Day two we were more adventurous. Koh Tao is famous for diving, but the spots are also fantastic for snorkeling, so we decided to forego the diving and try out some other sports. We found a place that rents hobie-cats, but unfortunately they were all in need of repair, the last one suffering from a broken mast. “There’s usually not much wind this time of year, anyway.” I looked around and noticed that the water was like glass. So we chose a double kayak and a couple of mask/snorkels and set off for a trip around the island. The first part was easy, and we found a rocky spot to pull up the kayak and jump in for a swim. As we continued, I started feeling all of the muscles that hadn’t been used in the last 6 months (for some, it’s more like 6 years.) Not to mention that our hands were constantly wet and soft, so the breaks were frequent. Fabien is crazy in the water, he can snorkel twice as long as me in any place. I was completely pruned from head to two and he was still ready for more. We made it around about 1/3 of the island, before we turned around. We’d had a cross wind, blowing us towards the shore for most of the time, but we were lucky and had a little tail wind on the way back, so it felt like we were surfing. The island is rocky and green, with lots of rocks jutting out into the sea. We crashed about 9:30 in the evening. Too much sport in one day.

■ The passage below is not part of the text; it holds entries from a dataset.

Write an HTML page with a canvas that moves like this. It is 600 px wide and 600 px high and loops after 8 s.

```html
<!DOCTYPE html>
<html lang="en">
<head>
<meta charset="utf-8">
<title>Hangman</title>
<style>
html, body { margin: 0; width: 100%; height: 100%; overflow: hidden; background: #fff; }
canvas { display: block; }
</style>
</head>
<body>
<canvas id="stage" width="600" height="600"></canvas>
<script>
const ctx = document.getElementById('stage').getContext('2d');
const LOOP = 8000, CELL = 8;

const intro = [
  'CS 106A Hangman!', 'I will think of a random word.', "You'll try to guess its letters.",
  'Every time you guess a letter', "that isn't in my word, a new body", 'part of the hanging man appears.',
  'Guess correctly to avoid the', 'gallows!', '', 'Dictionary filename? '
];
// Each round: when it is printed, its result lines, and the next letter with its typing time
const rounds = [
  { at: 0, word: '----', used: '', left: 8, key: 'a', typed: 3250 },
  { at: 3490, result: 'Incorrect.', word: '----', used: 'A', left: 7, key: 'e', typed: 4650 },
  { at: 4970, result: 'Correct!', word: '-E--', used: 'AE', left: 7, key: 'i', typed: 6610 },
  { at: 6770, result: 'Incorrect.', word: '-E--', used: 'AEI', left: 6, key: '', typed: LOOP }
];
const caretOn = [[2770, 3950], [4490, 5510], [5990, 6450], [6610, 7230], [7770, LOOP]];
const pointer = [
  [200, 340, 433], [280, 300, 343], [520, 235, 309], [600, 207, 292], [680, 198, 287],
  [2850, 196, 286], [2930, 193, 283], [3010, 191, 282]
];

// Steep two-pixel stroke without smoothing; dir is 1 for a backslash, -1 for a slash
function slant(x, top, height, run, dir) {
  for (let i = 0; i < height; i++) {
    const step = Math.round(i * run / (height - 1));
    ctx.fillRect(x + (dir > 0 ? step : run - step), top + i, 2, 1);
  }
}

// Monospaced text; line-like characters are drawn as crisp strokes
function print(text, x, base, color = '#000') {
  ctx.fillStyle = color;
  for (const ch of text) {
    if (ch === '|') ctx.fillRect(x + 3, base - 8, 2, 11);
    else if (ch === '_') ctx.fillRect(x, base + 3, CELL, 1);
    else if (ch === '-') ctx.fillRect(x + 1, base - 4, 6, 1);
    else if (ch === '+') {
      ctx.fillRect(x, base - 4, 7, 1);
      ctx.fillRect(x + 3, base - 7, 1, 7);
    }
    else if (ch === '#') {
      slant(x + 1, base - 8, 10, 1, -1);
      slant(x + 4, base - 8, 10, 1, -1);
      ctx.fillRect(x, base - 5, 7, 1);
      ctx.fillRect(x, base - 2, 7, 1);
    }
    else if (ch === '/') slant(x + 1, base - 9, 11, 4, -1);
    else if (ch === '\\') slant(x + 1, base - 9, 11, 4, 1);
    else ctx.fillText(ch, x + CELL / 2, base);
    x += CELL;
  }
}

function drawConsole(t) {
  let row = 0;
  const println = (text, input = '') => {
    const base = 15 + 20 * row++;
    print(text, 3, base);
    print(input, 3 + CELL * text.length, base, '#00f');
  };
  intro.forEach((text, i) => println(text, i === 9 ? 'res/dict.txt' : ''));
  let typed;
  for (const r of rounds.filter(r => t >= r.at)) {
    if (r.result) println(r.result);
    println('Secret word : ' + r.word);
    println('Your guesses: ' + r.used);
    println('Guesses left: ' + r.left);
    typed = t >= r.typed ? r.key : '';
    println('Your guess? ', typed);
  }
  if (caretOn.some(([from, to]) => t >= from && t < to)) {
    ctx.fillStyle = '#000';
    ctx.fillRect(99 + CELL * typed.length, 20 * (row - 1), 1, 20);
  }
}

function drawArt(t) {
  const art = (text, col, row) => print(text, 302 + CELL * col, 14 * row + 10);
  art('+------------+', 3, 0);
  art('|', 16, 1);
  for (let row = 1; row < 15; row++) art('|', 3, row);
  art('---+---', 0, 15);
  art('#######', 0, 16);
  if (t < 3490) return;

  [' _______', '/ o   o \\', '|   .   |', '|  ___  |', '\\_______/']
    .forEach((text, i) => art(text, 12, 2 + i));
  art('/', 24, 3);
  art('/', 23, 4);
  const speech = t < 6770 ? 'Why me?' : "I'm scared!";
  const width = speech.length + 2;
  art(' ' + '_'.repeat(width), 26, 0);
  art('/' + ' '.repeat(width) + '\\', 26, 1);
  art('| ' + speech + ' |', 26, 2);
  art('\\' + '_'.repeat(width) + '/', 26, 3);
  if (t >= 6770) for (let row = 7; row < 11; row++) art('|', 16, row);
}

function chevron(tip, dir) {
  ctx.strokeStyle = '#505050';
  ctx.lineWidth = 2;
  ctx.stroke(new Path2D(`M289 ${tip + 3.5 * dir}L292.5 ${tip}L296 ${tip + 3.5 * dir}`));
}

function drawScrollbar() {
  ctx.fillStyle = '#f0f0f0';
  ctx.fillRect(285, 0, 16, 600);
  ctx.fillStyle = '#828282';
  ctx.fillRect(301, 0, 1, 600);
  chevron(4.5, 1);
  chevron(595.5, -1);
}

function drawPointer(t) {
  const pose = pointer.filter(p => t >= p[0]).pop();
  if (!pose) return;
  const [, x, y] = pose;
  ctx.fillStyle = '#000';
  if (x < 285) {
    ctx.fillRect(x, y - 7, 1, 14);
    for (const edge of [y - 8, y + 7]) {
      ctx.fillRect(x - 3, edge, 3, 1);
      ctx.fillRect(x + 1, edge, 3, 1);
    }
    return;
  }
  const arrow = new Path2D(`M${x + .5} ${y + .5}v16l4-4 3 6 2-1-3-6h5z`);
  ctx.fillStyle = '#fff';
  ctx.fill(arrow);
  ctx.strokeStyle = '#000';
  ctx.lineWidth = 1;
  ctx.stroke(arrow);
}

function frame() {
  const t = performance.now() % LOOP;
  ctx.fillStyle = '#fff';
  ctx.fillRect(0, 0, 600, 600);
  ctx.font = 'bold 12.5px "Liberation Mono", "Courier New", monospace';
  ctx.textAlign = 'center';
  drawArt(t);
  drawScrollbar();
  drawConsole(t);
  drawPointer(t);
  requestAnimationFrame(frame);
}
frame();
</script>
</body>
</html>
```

So today (day 3 in Koh Tao), we were ambitous again, and we took a snorkeling trip around the island. Our first stop was in Shark Bay, where I saw one shark, about 1 1/2 meters, and Fabien saw three sharks, the biggest between 2-3 meters. It was rough and unprotected and I was feeling more seasick bobbing up and down in the water than on the boat. Luckily the second spot was well-protected and calm. We saw some beautiful reef fish: angel fish, scorpion fish, giant groupers, leopard fish, pikes, as well as various corals and sea cucumbers. Our last spot was on an island, which looked like a miniature koh phi phi, just a spit of sand between three large rocks. There was some nice snorkeling off the beach in the Japanese Coral Gardens. The rain started rolling in while we were there, and we got soaked and cold during our trip back to town. We climbed off the boat into the back of a pick-up in the pouring rain to get taxied back to our hotel. And who should ride up on his scooter behind us but our French/Swedish friend Jocke who we trekked with in India. At first we didn’t recognize him with his tan and surf clothes, but then we had another one of those reunions that makes the world seem so small…
Tags: BIG TRIP 2005-2006, In English 2005-2006, Thailand